Does this mean that governments are wasting time and money by monitoring and enforcing conditions, when handing over cash would be just as good? Not so fast. Perhaps because cash is all-important to unconditional schemes, they tend to be more generous and expensive than CCTs. The grants of the Kenyan programmes, for example, are the equivalent of two years’ local income. In contrast, the stipend of the world’s biggest conditional scheme, Brazil’s Bolsa Família, is worth 3% of average Brazilian incomes. For $1,000, therefore, you could help one poor Kenyan a lot, or three poor Brazilians a bit—even though Brazil is a far more expensive country. Which is better? The answer depends more on the recipients than on the programmes: whom do you want to help and what problems do they face?

Moreover, CCTs can focus on something which UCTs leave to chance: helping the next generation. Healthier, better educated children earn more throughout their lifetimes, so the requirement to attend school or clinics should cut future poverty. UCTs aim to reduce poverty now. So conditional and unconditional schemes are not always comparable. That said, a lot of effort has gone into making comparisons, and the results are now emerging. CCTs have their drawbacks but—at least where governments are concerned, and if you take a broad definition of poverty reduction to include health and education—they usually do a better job.

If you're not sold on cash transfers, GiveWell's other top-rated charity is of the more familiar health intervention model: Schistosomiasis Control Initiative (SCI), which treats children for parasite infections in sub-Saharan Africa. They're not registered as a charity in the U.S. but you can contribute to them through GiveWell.

Earning to give

From "Join Wall Street. Save the World.

Jason Trigg went into finance because he is after money — as much as he can earn.

The 25-year-old certainly had other career options. An MIT computer science graduate, he could be writing software for the next tech giant. Or he might have gone into academia in computing or applied math or even biology. He could literally be working to cure cancer.

Instead, he goes to work each morning for a high-frequency trading firm. It’s a hedge fund on steroids. He writes software that turns a lot of money into even more money. For his labors, he reaps an uptown salary — and over time his earning potential is unbounded.
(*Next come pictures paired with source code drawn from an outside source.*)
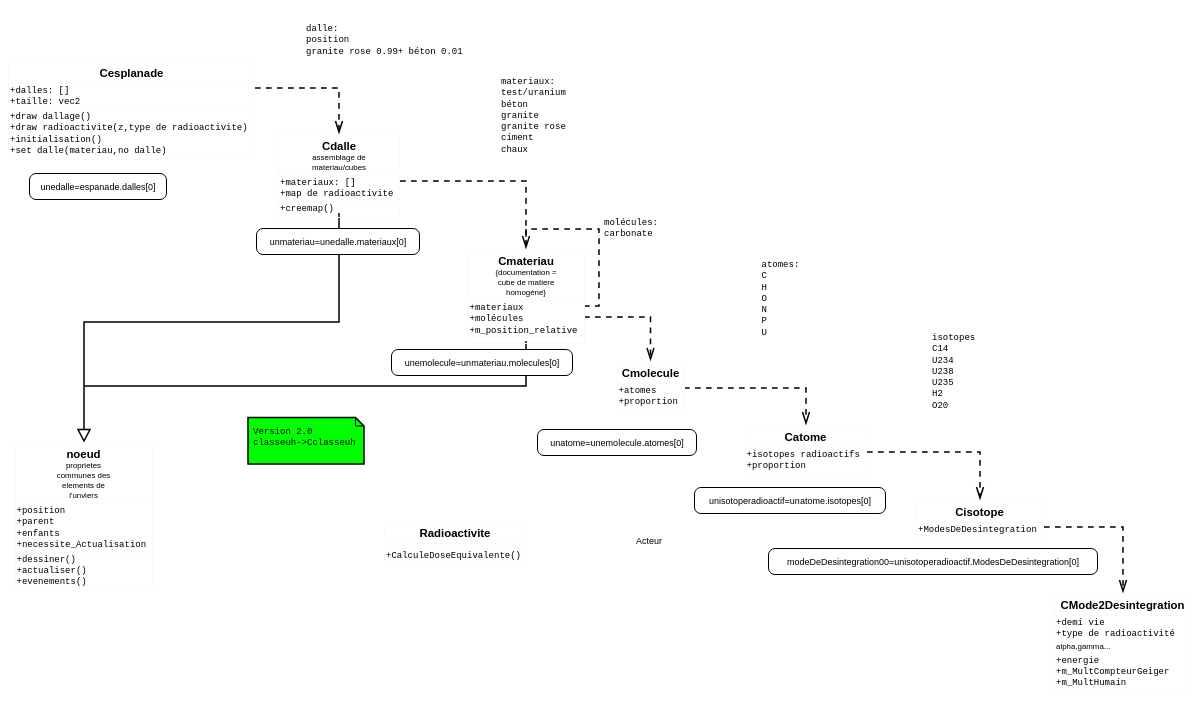
<!DOCTYPE html>
<html lang="fr">
<head>
<meta charset="utf-8">
<title>Diagramme de classes</title>
<style>
:root {
  --paper: #fff;
  --ink: #000;
  --frame: #fafafa;
  --note: #0f0;
  --mono: "Liberation Mono", monospace;
  --sans: "Liberation Sans", sans-serif;
}
* { box-sizing: border-box; margin: 0; padding: 0; }
body { background: var(--paper); color: var(--ink); overflow: hidden; }
.diagram { position: relative; width: 1200px; height: 707px; overflow: hidden; font: 9px/11.3px var(--mono); white-space: nowrap; }
.links { position: absolute; left: 0; top: 0; fill: none; stroke: var(--ink); stroke-width: 1.5; }
.uses { stroke-dasharray: 5.7 5.3; }
.class, .state, .text { position: absolute; }
.class { border: 1px solid var(--frame); margin: -1px; }
.class header { text-align: center; }
.class h2 { font: bold 11.4px/22px var(--sans); }
.class header p { font: 7.9px/10px var(--sans); margin-top: -4px; padding-bottom: 3px; }
.class ul { list-style: none; padding: 1px 1px 1.5px; border-top: 1px solid var(--frame); margin-top: -1px; padding-top: 2px; }
.class .empty { height: 6px; padding: 0; }
.class small { display: block; font: 7.9px/11.3px var(--sans); margin-bottom: 4px; }
.state { display: flex; align-items: center; justify-content: center; height: 27px; padding-top: 1px; border: 1.5px solid var(--ink); border-radius: 7px; background: var(--paper); font: 9px/11px var(--sans); }
.text { white-space: pre; }
.actor { font-family: var(--sans); }
</style>
</head>
<body>
<main class="diagram">
  <svg class="links" width="1200" height="707" viewBox="0 0 1200 707" aria-hidden="true">
    <defs>
      <path id="arrow" d="M-3.5 -11L0 0L3.5 -11"/>
    </defs>
    <g class="uses">
      <path d="M255 88H339V130"/>
      <path d="M400 181H526V245"/>
      <path d="M584 306H599V229H526V245"/>
      <path d="M584 317H650.5V357"/>
      <path d="M684 388H806V421"/>
      <path d="M867 452H980V496"/>
      <path d="M1044 527H1123V589"/>
    </g>
    <use href="#arrow" x="339" y="132"/>
    <use href="#arrow" x="526" y="247"/>
    <use href="#arrow" x="650.5" y="359"/>
    <use href="#arrow" x="806" y="423"/>
    <use href="#arrow" x="980" y="498"/>
    <use href="#arrow" x="1123" y="591"/>
    <path d="M339 213V322H84V430"/>
    <path d="M526 341V386H84"/>
    <path d="M78 429.5H90L84 441Z" fill="#fff"/>
    <path d="M248 417.5H355.5L364 426V464H248Z" fill="#0f0"/>
    <path d="M355.5 417.5V426H364" stroke-width="1"/>
  </svg>

  <section class="class" style="left:9px;top:62px;width:247px">
    <header><h2>Cesplanade</h2></header>
    <ul><li>+dalles: []</li><li>+taille: vec2</li></ul>
    <ul><li>+draw dallage()</li><li>+draw radioactivite(z,type de radioactivite)</li><li>+initialisation()</li><li>+set dalle(materiau,no dalle)</li></ul>
  </section>

  <section class="class" style="left:279px;top:135px;width:122px">
    <header><h2>Cdalle</h2><p>assemblage de<br>materiau/cubes</p></header>
    <ul><li>+materiaux: []</li><li>+map de radioactivite</li></ul>
    <ul><li>+creemap()</li></ul>
  </section>

  <section class="class" style="left:468.5px;top:250px;width:117px">
    <header><h2>Cmateriau</h2><p>{documentation =<br>cube de matiere<br>homogène}</p></header>
    <ul><li>+materiaux</li><li>+molécules</li><li>+m_position_relative</li></ul>
    <ul class="empty"></ul>
  </section>

  <section class="class" style="left:617.5px;top:362px;width:68px">
    <header><h2>Cmolecule</h2></header>
    <ul><li>+atomes</li><li>+proportion</li></ul>
  </section>

  <section class="class" style="left:745.5px;top:426px;width:122px">
    <header><h2>Catome</h2></header>
    <ul><li>+isotopes radioactifs</li><li>+proportion</li></ul>
  </section>

  <section class="class" style="left:917px;top:501px;width:127px">
    <header><h2>Cisotope</h2></header>
    <ul><li>+ModesDeDesintegration</li></ul>
  </section>

  <section class="class" style="left:1055px;top:594px;width:137px">
    <header><h2>CMode2Desintegration</h2></header>
    <ul><li>+demi vie</li><li>+type de radioactivité<small>alpha,gamma...</small></li><li>+energie</li><li>+m_MultCompteurGeiger</li><li>+m_MultHumain</li></ul>
  </section>

  <section class="class" style="left:15.5px;top:443px;width:138px">
    <header><h2>noeud</h2><p>proprietes<br>communes des<br>elements de<br>l'unviers</p></header>
    <ul><li>+position</li><li>+parent</li><li>+enfants</li><li>+necessite_Actualisation</li></ul>
    <ul><li>+dessiner()</li><li>+actualiser()</li><li>+evenements()</li></ul>
  </section>

  <section class="class" style="left:385px;top:522px;width:142px">
    <header><h2>Radioactivite</h2></header>
    <ul class="empty"></ul>
    <ul><li>+CalculeDoseEquivalente()</li></ul>
  </section>

  <p class="state" style="left:29px;top:173px;width:138px">unedalle=espanade.dalles[0]</p>
  <p class="state" style="left:256px;top:228px;width:164px">unmateriau=unedalle.materiaux[0]</p>
  <p class="state" style="left:391px;top:349px;width:182px">unemolecule=unmateriau.molecules[0]</p>
  <p class="state" style="left:537px;top:429px;width:160px">unatome=unemolecule.atomes[0]</p>
  <p class="state" style="left:694px;top:487px;width:192px">unisotoperadioactif=unatome.isotopes[0]</p>
  <p class="state" style="left:768px;top:548px;width:330px">modeDeDesintegration00=unisotoperadioactif.ModesDeDesintegration[0]</p>

  <p class="text" style="left:306px;top:24px">dalle:
position
granite rose 0.99+ béton 0.01</p>
  <p class="text" style="left:501px;top:77px">materiaux:
test/uranium
béton
granite
granite rose
ciment
chaux</p>
  <p class="text" style="left:604px;top:218px">molécules:
carbonate</p>
  <p class="text" style="left:761.5px;top:260px">atomes:
C
H
O
N
P
U</p>
  <p class="text" style="left:932px;top:333px">isotopes
C14
U234
U238
U235
H2
O20</p>
  <p class="text" style="left:253px;top:427px">Version 2.0
classeuh-&gt;Cclasseuh</p>
  <p class="text actor" style="left:636px;top:536px">Acteur</p>
</main>
</body>
</html>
It’s all part of the plan.

Why this compulsion? It’s not for fast cars or fancy houses. Trigg makes money just to give it away. His logic is simple: The more he makes, the more good he can do.

He’s figured out just how to take measure of his contribution. His outlet of choice is the Against Malaria Foundation, considered one of the world’s most effective charities. It estimates that a $2,500 donation can save one life. A quantitative analyst at Trigg’s hedge fund can earn well more than $100,000 a year. By giving away half of a high finance salary, Trigg says, he can save many more lives than he could on an academic’s salary.

Fascinating article.

Among other tidbits of note: GiveWell, which analyzes charities for actual effectiveness in changing lives with each of your donated dollars, rates Against Malaria Foundation as the single most worthy charity. Their second ranked charity is GiveDirectly, which essentially just transfers your donation to a poor household in Kenya. They have only 2 employees and 8% overhead.

As for Peter Singer, he is fully supportive of earning to give. 

And [Singer] embraces earning-to-give as among the most ethical career choices one can make, more moral than his own, even. “There is a relatively small group of philosophers who actually have a big influence,” he says from his home in Australia. “But otherwise, the marginal difference that you’re going to make as a professor of philosophy compared to somebody else is not all that great.”

Some further discussion of this article here